My Review: Paper Towns by John Green

When our perceptions of others say more about ourselves than about them, is it ever really possible to know anyone and to be known by anyone?

In Paper Towns, John Green tackles his favoured topic of human connection in his mesmerizing prose. It’s a story of that first disillusionment, of how imperfection is the foundation for friendship and love, and of how difficult it is to know if you are ever really understanding and ever really understood.

One frustration with this novel is that Green started tackling the serious issue of teenage depression and suicide, but never addressed it completely—especially overlooking it with the ending.

Passages from the novel that I feel best illustrate the central idea:

• The longer I do my job… the more I realize humans lack good mirrors. It’s so hard for anyone to show us how we look, and so hard for us to show anyone how we feel.

• Isn’t it that on some fundamental level we find it difficult to understand that other people are human beings in the same way that we are? We idealize them as gods or dismiss them as animals.

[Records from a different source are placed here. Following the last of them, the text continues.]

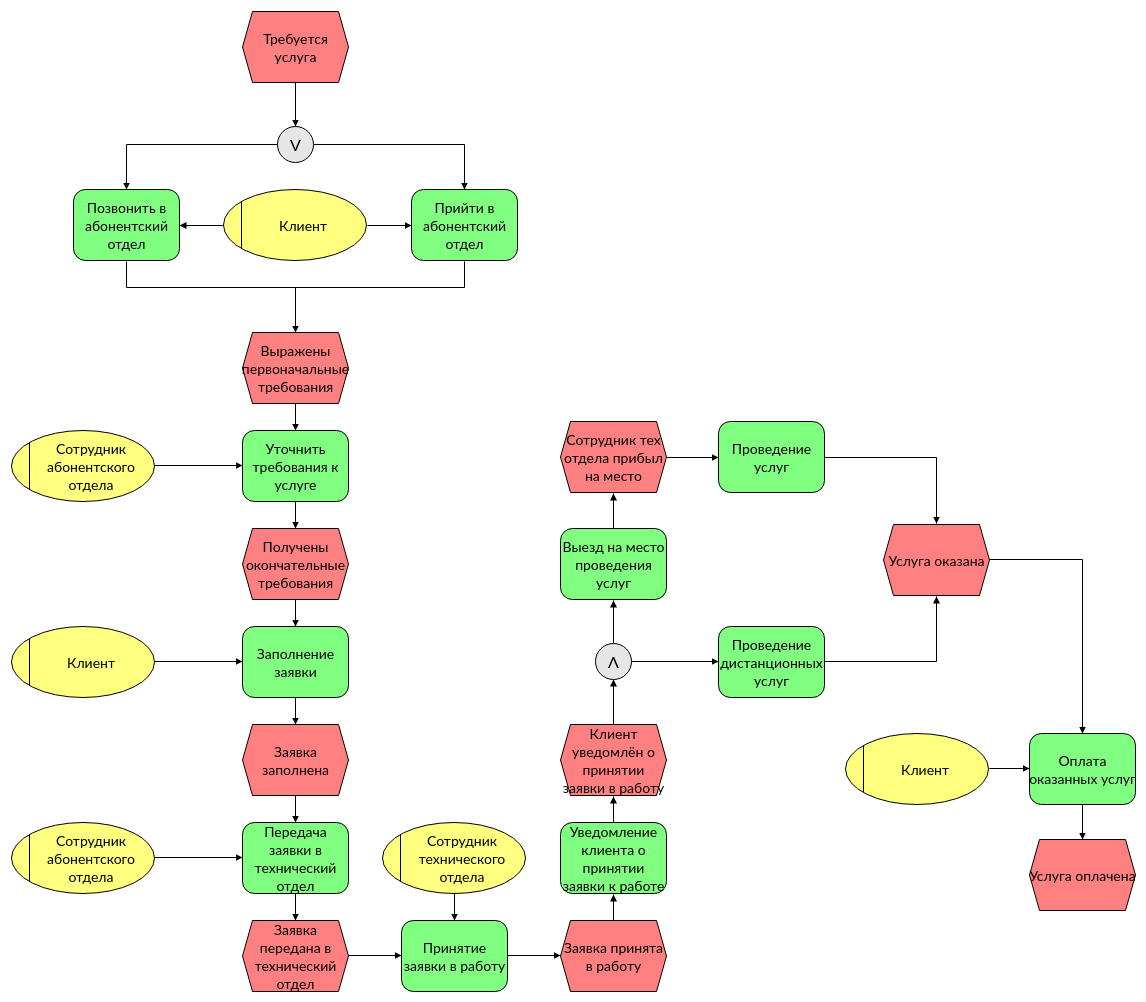
<!DOCTYPE html>
<html lang="ru">
<head>
<meta charset="utf-8">
<title>Процесс оказания услуги</title>
<style>
:root {
  --event: #ff8080;
  --function: #80ff80;
  --role: #ffff80;
  --gate: #e6e6e6;
  --ink: #000;
  --paper: #fff;
}
* { box-sizing: border-box; }
body { margin: 0; background: var(--paper); }
.diagram {
  position: relative;
  width: 1146px;
  height: 1002px;
  overflow: hidden;
  background: var(--paper);
  color: var(--ink);
  font: 14px/18px Lato, "Noto Sans", sans-serif;
}
.defs { position: absolute; width: 0; height: 0; }
.connectors { position: absolute; left: 0; top: 0; fill: none; stroke: var(--ink); }
.arrows { marker-end: url(#arrowhead); }
.node {
  position: absolute;
  left: var(--x);
  top: var(--y);
  width: 107px;
  height: 72px;
  display: flex;
  align-items: center;
  justify-content: center;
  text-align: center;
  white-space: nowrap;
}
.node svg { position: absolute; left: 0; top: 0; width: 100%; height: 100%; stroke: var(--ink); }
.node span { position: relative; flex: none; padding-top: 1px; }
.event svg { fill: var(--event); }
.function svg { fill: var(--function); }
.role { width: 144px; padding-left: 16px; }
.role svg { fill: var(--role); }
.gate { width: 37px; height: 37px; font-size: 16px; }
.gate svg { fill: var(--gate); }
</style>
</head>
<body>
<main class="diagram">
  <svg class="defs" aria-hidden="true">
    <defs>
      <polygon id="event-shape" points="10.5,.5 96.5,.5 106.5,36 96.5,71.5 10.5,71.5 .5,36"/>
      <rect id="function-shape" x=".5" y=".5" width="106" height="71" rx="12"/>
      <g id="role-shape">
        <ellipse cx="72" cy="36" rx="71.5" ry="35.5"/>
        <line x1="18.5" y1="12.5" x2="18.5" y2="59.5"/>
      </g>
      <circle id="gate-shape" cx="18.5" cy="18.5" r="18"/>
    </defs>
  </svg>

  <svg class="connectors" width="1146" height="1002" aria-hidden="true">
    <defs>
      <marker id="arrowhead" markerUnits="userSpaceOnUse" markerWidth="8" markerHeight="8" refX="7" refY="4" orient="auto">
        <polygon points="0,.5 7,4 0,7.5" fill="#000" stroke="none"/>
      </marker>
    </defs>
    <g transform="translate(.5 .5)">
      <path d="M126 261V287H464V261"/>
      <g class="arrows">
        <path d="M295 82V126"/>
        <path d="M277 144H126V189"/>
        <path d="M313 144H464V189"/>
        <path d="M224 225H179"/>
        <path d="M367 225H411"/>
        <path d="M295 287V332"/>
        <path d="M295 403V430"/>
        <path d="M295 501V528"/>
        <path d="M295 599V626"/>
        <path d="M295 697V724"/>
        <path d="M295 795V822"/>
        <path d="M295 893V920"/>
        <path d="M154 465H242"/>
        <path d="M154 661H242"/>
        <path d="M154 857H242"/>
        <path d="M348 955H401"/>
        <path d="M454 893V920"/>
        <path d="M507 955H560"/>
        <path d="M613 920V894"/>
        <path d="M613 822V796"/>
        <path d="M613 724V679"/>
        <path d="M613 643V600"/>
        <path d="M613 528V493"/>
        <path d="M666 457H718"/>
        <path d="M631 661H718"/>
        <path d="M824 457H936V523"/>
        <path d="M824 661H936V596"/>
        <path d="M989 559H1082V733"/>
        <path d="M989 768H1029"/>
        <path d="M1082 804V839"/>
      </g>
    </g>
  </svg>

  <div class="node event" style="--x:242px;--y:11px"><svg><use href="#event-shape"/></svg><span>Требуется<br>услуга</span></div>
  <div class="node gate" style="--x:277px;--y:126px"><svg><use href="#gate-shape"/></svg><span>V</span></div>
  <div class="node function" style="--x:73px;--y:189px"><svg><use href="#function-shape"/></svg><span>Позвонить в<br>абонентский<br>отдел</span></div>
  <div class="node role" style="--x:223px;--y:189px"><svg><use href="#role-shape"/></svg><span>Клиент</span></div>
  <div class="node function" style="--x:411px;--y:189px"><svg><use href="#function-shape"/></svg><span>Прийти в<br>абонентский<br>отдел</span></div>

  <div class="node event" style="--x:242px;--y:332px"><svg><use href="#event-shape"/></svg><span>Выражены<br>первоначальные<br>требования</span></div>
  <div class="node role" style="--x:11px;--y:430px"><svg><use href="#role-shape"/></svg><span>Сотрудник<br>абонентского<br>отдела</span></div>
  <div class="node function" style="--x:242px;--y:430px"><svg><use href="#function-shape"/></svg><span>Уточнить<br>требования к<br>услуге</span></div>
  <div class="node event" style="--x:242px;--y:528px"><svg><use href="#event-shape"/></svg><span>Получены<br>окончательные<br>требования</span></div>
  <div class="node role" style="--x:11px;--y:626px"><svg><use href="#role-shape"/></svg><span>Клиент</span></div>
  <div class="node function" style="--x:242px;--y:626px"><svg><use href="#function-shape"/></svg><span>Заполнение<br>заявки</span></div>
  <div class="node event" style="--x:242px;--y:724px"><svg><use href="#event-shape"/></svg><span>Заявка<br>заполнена</span></div>
  <div class="node role" style="--x:11px;--y:822px"><svg><use href="#role-shape"/></svg><span>Сотрудник<br>абонентского<br>отдела</span></div>
  <div class="node function" style="--x:242px;--y:822px"><svg><use href="#function-shape"/></svg><span>Передача<br>заявки в<br>технический<br>отдел</span></div>
  <div class="node event" style="--x:242px;--y:920px"><svg><use href="#event-shape"/></svg><span>Заявка<br>передана в<br>технический<br>отдел</span></div>

  <div class="node role" style="--x:382px;--y:822px"><svg><use href="#role-shape"/></svg><span>Сотрудник<br>технического<br>отдела</span></div>
  <div class="node function" style="--x:401px;--y:920px"><svg><use href="#function-shape"/></svg><span>Принятие<br>заявки в работу</span></div>

  <div class="node event" style="--x:560px;--y:920px"><svg><use href="#event-shape"/></svg><span>Заявка принята<br>в работу</span></div>
  <div class="node function" style="--x:560px;--y:822px"><svg><use href="#function-shape"/></svg><span>Уведомление<br>клиента о<br>принятии<br>заявки к работе</span></div>
  <div class="node event" style="--x:560px;--y:724px"><svg><use href="#event-shape"/></svg><span>Клиент<br>уведомлён о<br>принятии<br>заявки в работу</span></div>
  <div class="node gate" style="--x:595px;--y:643px"><svg><use href="#gate-shape"/></svg><span>Λ</span></div>
  <div class="node function" style="--x:560px;--y:528px"><svg><use href="#function-shape"/></svg><span>Выезд на место<br>проведения<br>услуг</span></div>
  <div class="node event" style="--x:560px;--y:421px"><svg><use href="#event-shape"/></svg><span>Сотрудник тех<br>отдела прибыл<br>на место</span></div>

  <div class="node function" style="--x:718px;--y:421px"><svg><use href="#function-shape"/></svg><span>Проведение<br>услуг</span></div>
  <div class="node function" style="--x:718px;--y:626px"><svg><use href="#function-shape"/></svg><span>Проведение<br>дистанционных<br>услуг</span></div>
  <div class="node event" style="--x:883px;--y:524px"><svg><use href="#event-shape"/></svg><span>Услуга оказана</span></div>
  <div class="node role" style="--x:845px;--y:733px"><svg><use href="#role-shape"/></svg><span>Клиент</span></div>
  <div class="node function" style="--x:1029px;--y:733px"><svg><use href="#function-shape"/></svg><span>Оплата<br>оказанных услуг</span></div>
  <div class="node event" style="--x:1029px;--y:839px"><svg><use href="#event-shape"/></svg><span>Услуга оплачена</span></div>
</main>
</body>
</html>
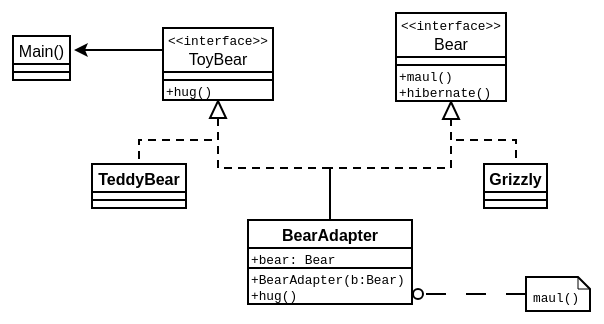
<!DOCTYPE html>
<html lang="en">
<head>
<meta charset="utf-8">
<title>Bear adapter class diagram</title>
<style>
:root {
  --ink: #000;
  --paper: #fff;
  --sans: "Liberation Sans", Arial, sans-serif;
  --mono: "Liberation Mono", "Courier New", monospace;
}
* { box-sizing: border-box; margin: 0; }
body { background: var(--paper); overflow: hidden; }
.diagram {
  position: relative;
  width: 604px;
  height: 324px;
  overflow: hidden;
  background: var(--paper);
  color: var(--ink);
  font: 12.8px/16px var(--mono);
  white-space: nowrap;
}
.connectors {
  position: absolute;
  inset: 0;
  fill: none;
  stroke: var(--ink);
  stroke-width: 2;
}
.dashed { stroke-dasharray: 8 6; }
.note-link { stroke-dasharray: 20 20; }
.hollow { fill: var(--paper); }
.solid { fill: var(--ink); stroke: none; }

.class {
  position: absolute;
  display: flex;
  flex-direction: column;
  border: 2px solid var(--ink);
  background: var(--paper);
}
.title {
  height: 26px;
  padding-top: 7px;
  text-align: center;
}
.title h2 { font: 400 16px/16px var(--sans); }
.concrete h2 { font-weight: 700; }
.interface .title { height: 42px; padding-top: 5px; }
.interface h2 { margin-top: 2px; }
.members {
  min-height: 8px;
  border-top: 2px solid var(--ink);
}
.members p { padding-left: 2px; }
.members p:first-child { padding-top: 4px; }
.fields { height: 20px; }
.fields:empty { height: 8px; }
.methods { flex: 1; }

.main { left: 12px; top: 35px; width: 59px; height: 46px; }
.toy-bear { left: 162px; top: 27px; width: 112px; height: 74px; }
.bear { left: 395px; top: 12px; width: 112px; height: 90px; }
.teddy-bear { left: 91px; top: 163px; width: 96px; height: 46px; }
.grizzly { left: 483px; top: 163px; width: 65px; height: 46px; }
.bear-adapter { left: 247px; top: 219px; width: 166px; height: 86px; }
.note { position: absolute; left: 533px; top: 291px; }
</style>
</head>
<body>
<main class="diagram">
  <svg class="connectors" width="604" height="324" viewBox="0 0 604 324" aria-hidden="true">
    <defs>
      <polygon id="inherit-head" class="hollow" points="0,1 8,18 -8,18"/>
    </defs>
    <line x1="163" y1="50" x2="82" y2="50"/>
    <path class="solid" d="M74 50 88 43 85 50 88 57Z"/>

    <path class="dashed" d="M139 159V140H218"/>
    <path class="dashed" d="M218 118V168H330"/>
    <path class="dashed" d="M516 158V140H451"/>
    <path class="dashed" d="M451 118V168H330"/>
    <line x1="330" y1="167" x2="330" y2="220"/>
    <use href="#inherit-head" x="218" y="100"/>
    <use href="#inherit-head" x="451" y="101"/>

    <circle class="hollow" cx="418" cy="294" r="5"/>
    <line class="note-link" x1="426" y1="294" x2="526" y2="294"/>
    <path class="hollow" d="M526 277H578L590 289V311H526Z"/>
    <path stroke-width="1" d="M578 277V289H590"/>
  </svg>

  <section class="class main">
    <header class="title"><h2>Main()</h2></header>
    <div class="members fields"></div>
    <div class="members methods"></div>
  </section>

  <section class="class interface toy-bear">
    <header class="title"><p>&lt;&lt;interface&gt;&gt;</p><h2>ToyBear</h2></header>
    <div class="members fields"></div>
    <div class="members methods"><p>+hug()</p></div>
  </section>

  <section class="class interface bear">
    <header class="title"><p>&lt;&lt;interface&gt;&gt;</p><h2>Bear</h2></header>
    <div class="members fields"></div>
    <div class="members methods"><p>+maul()</p><p>+hibernate()</p></div>
  </section>

  <section class="class concrete teddy-bear">
    <header class="title"><h2>TeddyBear</h2></header>
    <div class="members fields"></div>
    <div class="members methods"></div>
  </section>

  <section class="class concrete grizzly">
    <header class="title"><h2>Grizzly</h2></header>
    <div class="members fields"></div>
    <div class="members methods"></div>
  </section>

  <section class="class concrete bear-adapter">
    <header class="title"><h2>BearAdapter</h2></header>
    <div class="members fields"><p>+bear: Bear</p></div>
    <div class="members methods"><p>+BearAdapter(b:Bear)</p><p>+hug()</p></div>
  </section>

  <p class="note">maul()</p>
</main>
</body>
</html>
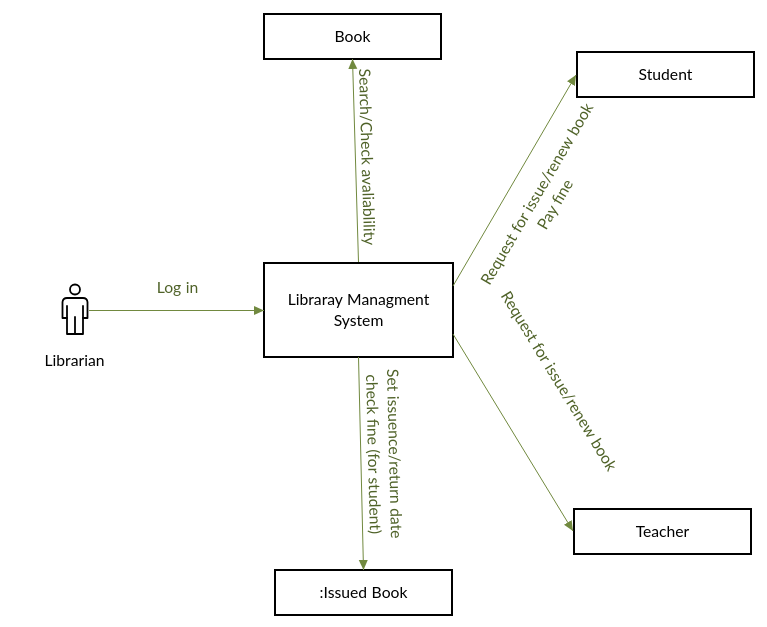
<!DOCTYPE html>
<html lang="en">
<head>
<meta charset="utf-8">
<title>Library system context diagram</title>
<style>
:root {
  --paper: #ffffff;
  --ink: #000000;
  --flow: #71893f;
  --flow-text: #4f6228;
}
* { box-sizing: border-box; }
html, body { margin: 0; overflow: hidden; }
.diagram {
  position: relative;
  width: 767px;
  height: 627px;
  overflow: hidden;
  background: var(--paper);
  color: var(--ink);
  font: 15.7px/21px Lato, Carlito, sans-serif;
  word-spacing: 0.5px;
}
.connectors { position: absolute; inset: 0; }
.flow { stroke: var(--flow); stroke-width: 1; }
.arrowhead { fill: var(--flow); stroke: none; }
.actor-figure { fill: var(--paper); stroke: var(--ink); stroke-width: 1.8; stroke-linejoin: round; stroke-linecap: round; }
.node {
  position: absolute;
  left: var(--x);
  top: var(--y);
  width: 179px;
  height: 47px;
  display: flex;
  align-items: center;
  justify-content: center;
  border: 2px solid var(--ink);
  background: var(--paper);
  text-align: center;
}
.node-system { width: 191px; height: 96px; }
.label, .actor-name {
  position: absolute;
  left: var(--x);
  top: var(--y);
  transform: translate(-50%, -50%) rotate(var(--turn, 0deg));
  text-align: center;
  white-space: nowrap;
}
.label { color: var(--flow-text); }
</style>
</head>
<body>
<main class="diagram">
  <div class="node" style="--x:263px; --y:13px">Book</div>
  <div class="node" style="--x:576px; --y:51px">Student</div>
  <div class="node node-system" style="--x:263px; --y:262px">Libraray Managment<br>System</div>
  <div class="node" style="--x:573px; --y:508px">Teacher</div>
  <div class="node" style="--x:274px; --y:569px">:Issued Book</div>

  <svg class="connectors" width="767" height="627" viewBox="0 0 767 627" aria-hidden="true">
    <defs>
      <marker id="arrow" markerUnits="userSpaceOnUse" markerWidth="10" markerHeight="10" refX="10" refY="5" orient="auto">
        <polygon class="arrowhead" points="0,0.5 10,5 0,9.5"/>
      </marker>
    </defs>
    <g class="flow">
      <line x1="89" y1="310.5" x2="264" y2="310.5" marker-end="url(#arrow)"/>
      <line x1="358.5" y1="262" x2="352.5" y2="59" marker-end="url(#arrow)"/>
      <line x1="358.5" y1="357" x2="363.5" y2="570" marker-end="url(#arrow)"/>
      <line x1="453" y1="286" x2="576" y2="75" marker-end="url(#arrow)"/>
      <line x1="453" y1="334" x2="573" y2="531" marker-end="url(#arrow)"/>
    </g>
    <g class="actor-figure">
      <circle cx="75" cy="289.5" r="5"/>
      <path d="M67 318H62.5V302Q63 298 67 298H83Q87 298 87.5 302V318H83V334H67Z"/>
      <path d="M67 306V318M83 306V318M75 317V334"/>
    </g>
  </svg>

  <span class="actor-name" style="--x:74.5px; --y:360px">Librarian</span>
  <span class="label" style="--x:177.5px; --y:287px">Log in</span>
  <span class="label" style="--x:367px; --y:157px; --turn:88.3deg">Search/Check avaliablility</span>
  <span class="label" style="--x:384px; --y:454px; --turn:88.6deg">Set issuence/return date<br>check fine (for student)</span>
  <span class="label" style="--x:545.5px; --y:199px; --turn:-59.8deg">Request for issue/renew book<br>Pay fine</span>
  <span class="label" style="--x:559px; --y:381px; --turn:58.6deg">Request for issue/renew book</span>
</main>
</body>
</html>
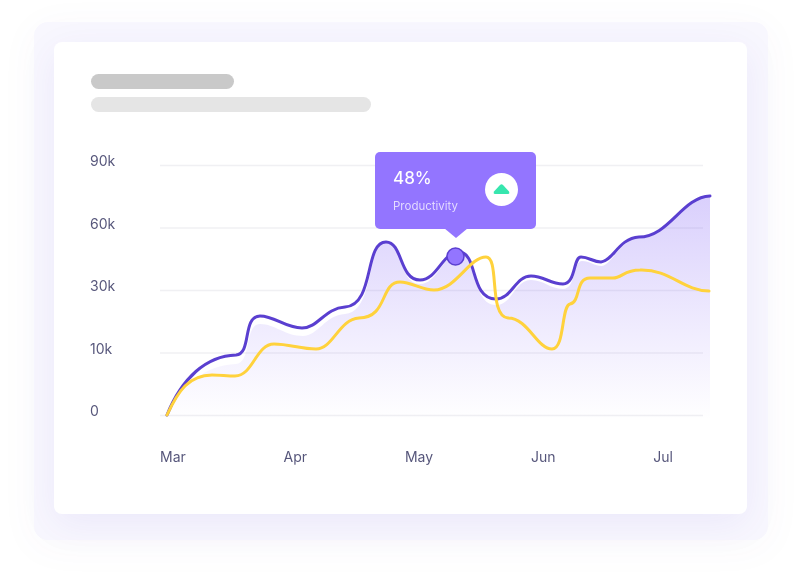
<!DOCTYPE html>
<html lang="en">
<head>
<meta charset="utf-8">
<title>Productivity chart</title>
<style>
:root {
  --page: #ffffff;
  --frame: #f8f7fe;
  --card: #ffffff;
  --bar-dark: #c9c9c9;
  --bar-light: #e5e5e5;
  --label: #55557a;
  --grid: #f0f0f3;
  --purple: #5a3fd0;
  --violet: #9375ff;
  --yellow: #ffd23c;
  --green: #37e6ae;
}
* { box-sizing: border-box; margin: 0; padding: 0; }
body {
  width: 800px; height: 577px; overflow: hidden;
  background: var(--page);
  font-family: Inter, "Open Sans", sans-serif;
  color: var(--label);
}
.canvas { position: relative; width: 800px; height: 577px; overflow: hidden; padding: 22px 32px 37px 34px; }
.frame {
  width: 734px; height: 518px; padding: 20px;
  border-radius: 14px; background: var(--frame);
  box-shadow: 0 6px 40px rgba(90, 80, 160, .04);
}
.card {
  width: 693px; height: 472px; padding: 32px 37px;
  border-radius: 8px; background: var(--card);
  box-shadow: 0 10px 36px rgba(90, 70, 200, .08);
}
.heading { display: flex; flex-direction: column; gap: 8px; }
.heading span { height: 15px; border-radius: 8px; }
.heading .title { width: 143px; background: var(--bar-dark); }
.heading .subtitle { width: 280px; background: var(--bar-light); }
.y-axis, .x-axis { position: absolute; list-style: none; font-size: 14px; line-height: 20px; }
.y-axis { left: 90px; top: 151px; display: flex; flex-direction: column; gap: 42.5px; }
.x-axis { left: 160px; top: 447px; width: 513px; display: flex; justify-content: space-between; }
.plot { position: absolute; left: 0; top: 0; }
.grid { stroke: var(--grid); stroke-width: 1.5; }
.line { fill: none; stroke-width: 3; stroke-linecap: round; stroke-linejoin: round; }
.line.main { stroke: var(--purple); }
.line.second { stroke: var(--yellow); }
.marker { fill: var(--violet); stroke: var(--purple); stroke-width: 1.5; }
.tooltip {
  position: absolute; left: 375px; top: 152px; width: 161px; height: 77px;
  padding: 0 18px; border-radius: 5px;
  display: flex; align-items: center; justify-content: space-between;
  background: var(--violet); color: #fff;
}
.tooltip::after {
  content: ""; position: absolute; left: 69px; top: 76px;
  border: solid transparent; border-width: 10px 12px 0;
  border-top-color: var(--violet);
}
.tooltip strong { display: block; font-size: 17px; line-height: 22px; font-weight: 500; margin-bottom: 9px; }
.tooltip p { font-size: 11.5px; line-height: 16px; color: #e6deff; margin-top: 0; }
.tooltip svg { margin-top: -2px; }
</style>
</head>
<body>
<main class="canvas">
  <div class="frame">
    <section class="card">
      <div class="heading"><span class="title"></span><span class="subtitle"></span></div>
    </section>
  </div>

  <ul class="y-axis"><li>90k</li><li>60k</li><li>30k</li><li>10k</li><li>0</li></ul>
  <ul class="x-axis"><li>Mar</li><li>Apr</li><li>May</li><li>Jun</li><li>Jul</li></ul>

  <svg class="plot" width="800" height="577" viewBox="0 0 800 577" role="img" aria-label="Line chart from March to July">
    <defs>
      <linearGradient id="area-fade" x1="0" y1="196" x2="0" y2="420" gradientUnits="userSpaceOnUse">
        <stop offset="0" stop-color="#7450f5" stop-opacity=".27"/>
        <stop offset="1" stop-color="#7450f5" stop-opacity="0"/>
      </linearGradient>
    </defs>
    <g class="grid">
      <line x1="160" y1="165.5" x2="703" y2="165.5"/>
      <line x1="160" y1="228" x2="703" y2="228"/>
      <line x1="160" y1="290.5" x2="703" y2="290.5"/>
      <line x1="160" y1="353" x2="703" y2="353"/>
      <line x1="160" y1="415.5" x2="703" y2="415.5"/>
    </g>
    <path fill="url(#area-fade)" d="M167 418C182 384 206 365 236 364C252 363 244 324 260 324C275 324 285 336 303 336C318 336 325 315 345 314C375 312 366 243 386 243C403 243 399 284 420 284C438 284 443 252 460 254C477 254 472 305 496 305C512 305 515 280 531 280C544 280 550 289 563 289C576 289 573 261 582 261C590 261 594 266 602 266C613 264 619 239 641 238C669 238 682 197 710 197V420H167Z"/>
    <path class="line main" d="M167 415C182 378 206 356 236 355C252 354 242 316 260 316C275 316 285 328 302 328C318 328 325 308 345 307C375 305 364 242 386 242C403 242 399 280 420 280C438 280 443 250 460 252C478 254 470 299 496 299C512 299 515 276 531 276C544 276 550 284 563 284C576 284 573 257 581 257C589 257 593 262 601 262C613 261 619 238 639 237C669 237 682 197 710 196"/>
    <path class="line second" d="M167 415C178 391 189 375 212 375C220 375 227 376 235 376C253 376 256 344 274 344C289 344 301 349 316 349C333 349 339 319 359 318C388 318 380 282 400 282C412 282 421 290 434 290C456 290 469 257 486 257C500 257 488 316 508 318C528 318 537 349 552 349C565 349 561 306 570 304C581 302 575 278 590 278H613C622 278 624 270 640 270C670 269 683 291 709 291"/>
    <circle class="marker" cx="455.5" cy="256.5" r="8.5"/>
  </svg>

  <aside class="tooltip">
    <div><strong>48%</strong><p>Productivity</p></div>
    <svg width="33" height="33" viewBox="0 0 33 33" aria-hidden="true">
      <circle cx="16.5" cy="16.5" r="16.5" fill="#fff"/>
      <path fill="var(--green)" d="M15 12Q16.500 10.500 18 12L24 18.500Q25 21 23 21H10Q8 21 9 18.500Z"/>
    </svg>
  </aside>
</main>
</body>
</html>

• In the end it reveals a lot more about the person doing the imagining than it does about the person being imagined.

• This girl who was an idea that I loved… I realize that the idea is not only wrong but dangerous. What a treacherous thing it is to believe that a person is more than a person.

• I’m not saying that everything is survivable. Just that everything except the last thing is.

• Each of us starts out as a watertight vessel. And these things happen—these people leave us, or don’t love us, or don’t get us, or we don’t get them, and we lose and fail and hurt one another. And the vessel starts to crack open in places. And… once the vessel cracks open, the end becomes inevitable… But there is all this time between when the cracks start to open up and when we finally fall apart. And it’s only in that time that we can see one another, because we see out of ourselves through our cracks and into others through theirs. When did we see each other face-to-face? Not until you saw into my cracks and I saw into yours. Before that, we were just looking at ideas of each other, like looking at your window shade but never seeing inside. But once the vessel cracks, the light can get in. The light can get out.